NEW YORK - U.S. stocks are set to welcome President-elect Donald Trump with sharp declines -- but not the crash that many feared.
Overnight, there was a knee-jerk panic in global markets as it became clear Trump was about to pull off a stunning upset by defeating Hillary Clinton, Wall Street's favored candidate. Dow futures plummeted nearly 900 points at one point as investors expressed fear about the inherent policies brought on by a Trump White House.
But a sense of relative calm seemed to return to the markets ahead of the opening bell on Wednesday morning. The Dow was on track to drop 230 points. The S&P 500 futures are down 1.1%, while the Nasdaq is down 1.5%.
This is hardly a freakout. In fact, the projected losses aren't even enough to wipe out the gains experienced on Monday when markets incorrectly bet Clinton's odds had improved.
Market strategists said the lack of a panic is due in part to hope that Trump will focus on policies that can help the economy, instead of more disruptive ideas like scrapping NAFTA.
"The rhetoric that was talked about on the campaign trail was pretty scary. The nationalism and protectionism," said Art Hogan, chief market strategist at Wunderlich Securities.

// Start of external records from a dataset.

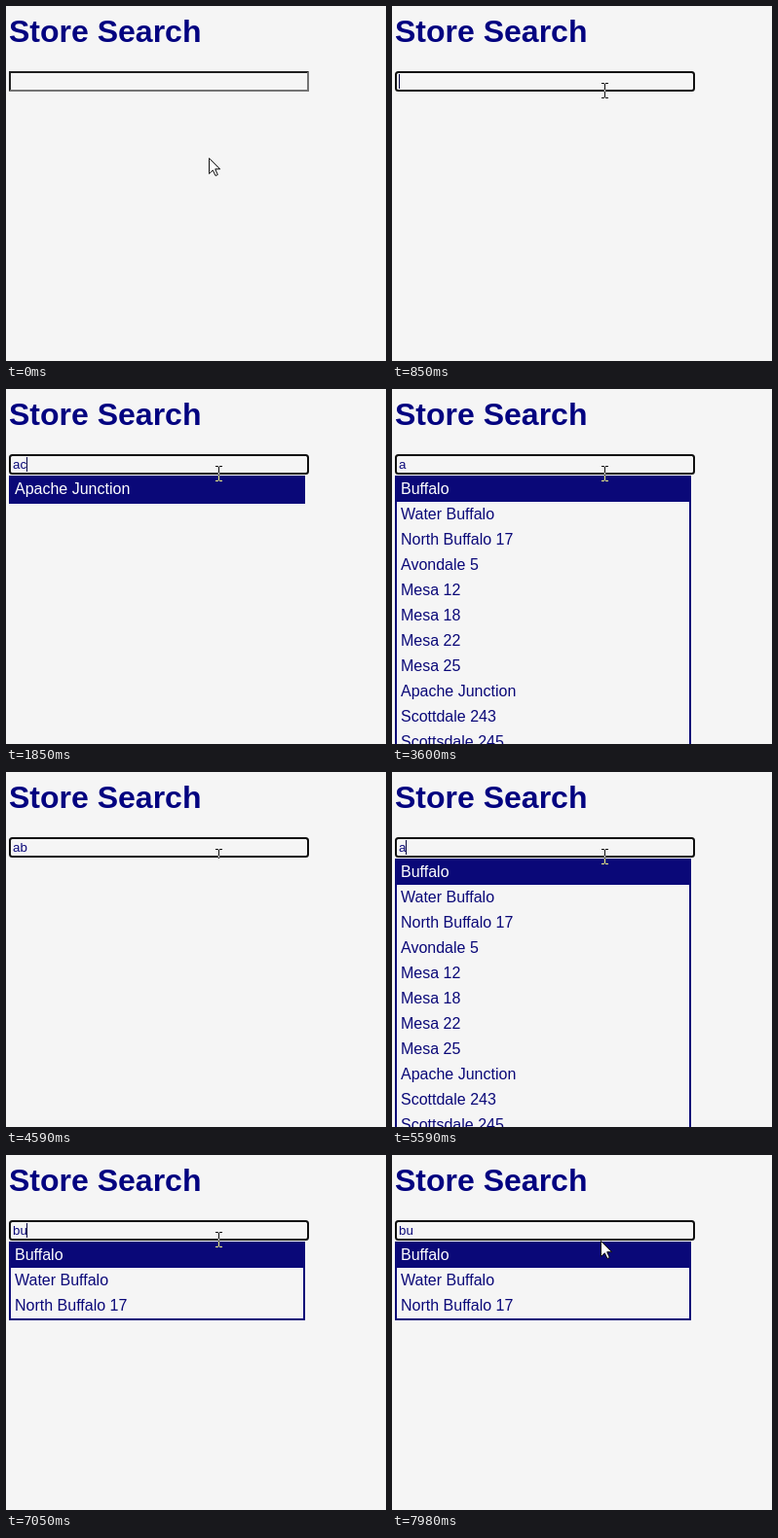
An HTML page that plays this animation: 390 by 365 pixels, repeating every 8 s.

```html
<!DOCTYPE html>
<html lang="en">
<head>
<meta charset="utf-8">
<title>Store Search</title>
<style>
  html, body { margin: 0; width: 100%; height: 100%; overflow: hidden; background: #f5f5f5; }
  svg { display: block; }
  text { font-family: "Liberation Sans", Arial, sans-serif; fill: #0a0878; white-space: pre; }
  #title { font-size: 32px; font-weight: bold; fill: #030380; }
  #query { font-size: 13.333px; }
  #list text { font-size: 16px; }
  #list text.active { fill: #fff; }
  #beam { mix-blend-mode: difference; }
</style>
</head>
<body>
<svg width="390" height="365" viewBox="0 0 390 365">
  <rect width="390" height="365" fill="#f5f5f5"/>
  <text id="title" x="3" y="37">Store Search</text>
  <g id="idle">
    <path d="M311 67V88H3L5 86H309V69Z" fill="#747474"/>
    <path d="M3 88V67H311L309 69H5V86Z" fill="#202020"/>
  </g>
  <rect id="focus" x="4" y="68" width="306" height="19" rx="2.5" fill="none" stroke="#101010" stroke-width="2"/>
  <text id="query" x="7" y="82"></text>
  <rect id="caret" y="70" width="1" height="15" fill="#060640"/>
  <g id="list"></g>
  <path id="beam" fill="#fff" shape-rendering="crispEdges"/>
  <path id="arrow" d="M.5 .5V16.5L4.3 12.8L7 18.5L9.3 17.5L6.7 11.7H11.7Z" fill="#fff" stroke="#101010"/>
</svg>
<script>
const LOOP = 8000;
const NAVY = "#0a0878";
const stores = ["Buffalo", "Water Buffalo", "North Buffalo 17", "Avondale 5", "Mesa 12", "Mesa 18",
  "Mesa 22", "Mesa 25", "Apache Junction", "Scottdale 243", "Scottsdale 245", "Gilbert 9"];

// time, typed text, caret visible
const typing = [
  [0, "", 0], [720, "", 1], [1050, "a", 1], [1580, "a", 0], [1850, "ac", 1], [2380, "ac", 0],
  [2910, "ac", 1], [3460, "ac", 0], [3600, "a", 0], [3990, "a", 1], [4060, "ab", 1],
  [4590, "ab", 0], [5120, "ab", 1], [5590, "a", 1], [5650, "a", 0], [5780, "", 0],
  [6180, "", 1], [6640, "", 0], [6850, "b", 1], [7050, "bu", 1], [7580, "bu", 0]
];

// time, x, y of the arrow tip
const moves = [
  [0, 208, 156], [70, 207, 152], [130, 205, 142], [190, 204, 129], [250, 206, 115],
  [320, 209, 102], [380, 212, 93], [440, 214, 88], [7980, 214, 88]
];

const $ = id => document.getElementById(id);
const at = (table, t) => table.findLast(row => row[0] <= t);
const show = (id, on) => $(id).setAttribute("visibility", on ? "visible" : "hidden");

function matches(query) {
  return query ? stores.filter(s => s.toLowerCase().includes(query)) : [];
}

function listMarkup(items) {
  if (!items.length) return "";
  const h = items.length * 26 + 3;
  const inner = items.length > 1
    ? `<rect x="5" y="116" width="300" height="${h - 29}" fill="#f5f5f5"/>` : "";
  const rows = items.map((s, i) =>
    `<text x="9" y="${108 + i * 26}"${i ? "" : ' class="active"'}>${s}</text>`);
  return `<rect x="3" y="89" width="304" height="${h}" fill="${NAVY}"/>` + inner + rows.join("");
}

const beamTop = "M215 79h3v1h-3zM219 79h3v1h-3zM218 80h1v";
const beamFull = beamTop + "14h-1zM215 94h3v1h-3zM219 94h3v1h-3z";
const beamCut = beamTop + "9h-1z";

let shown = null;
function draw(t) {
  const [, query, caret] = at(typing, t);
  const [, x, y] = at(moves, t);
  if (query !== shown) {
    shown = query;
    $("query").textContent = query;
    $("list").innerHTML = listMarkup(matches(query));
  }
  const focused = t >= 720;
  show("idle", !focused);
  show("focus", focused);
  show("caret", caret);
  $("caret").setAttribute("x", 7 + query.length * 7);

  const beam = t >= 590 && t < 7980;
  const cut = t > 4000 && !matches(query).length;
  show("beam", beam);
  show("arrow", !beam);
  $("beam").setAttribute("d", cut ? beamCut : beamFull);
  $("arrow").setAttribute("transform", `translate(${x} ${y})`);
}

const start = performance.now();
function tick() {
  draw((performance.now() - start) % LOOP);
  requestAnimationFrame(tick);
}
tick();
</script>
</body>
</html>
```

"But there's a big difference between what you say campaigning and what you do as president," Hogan said.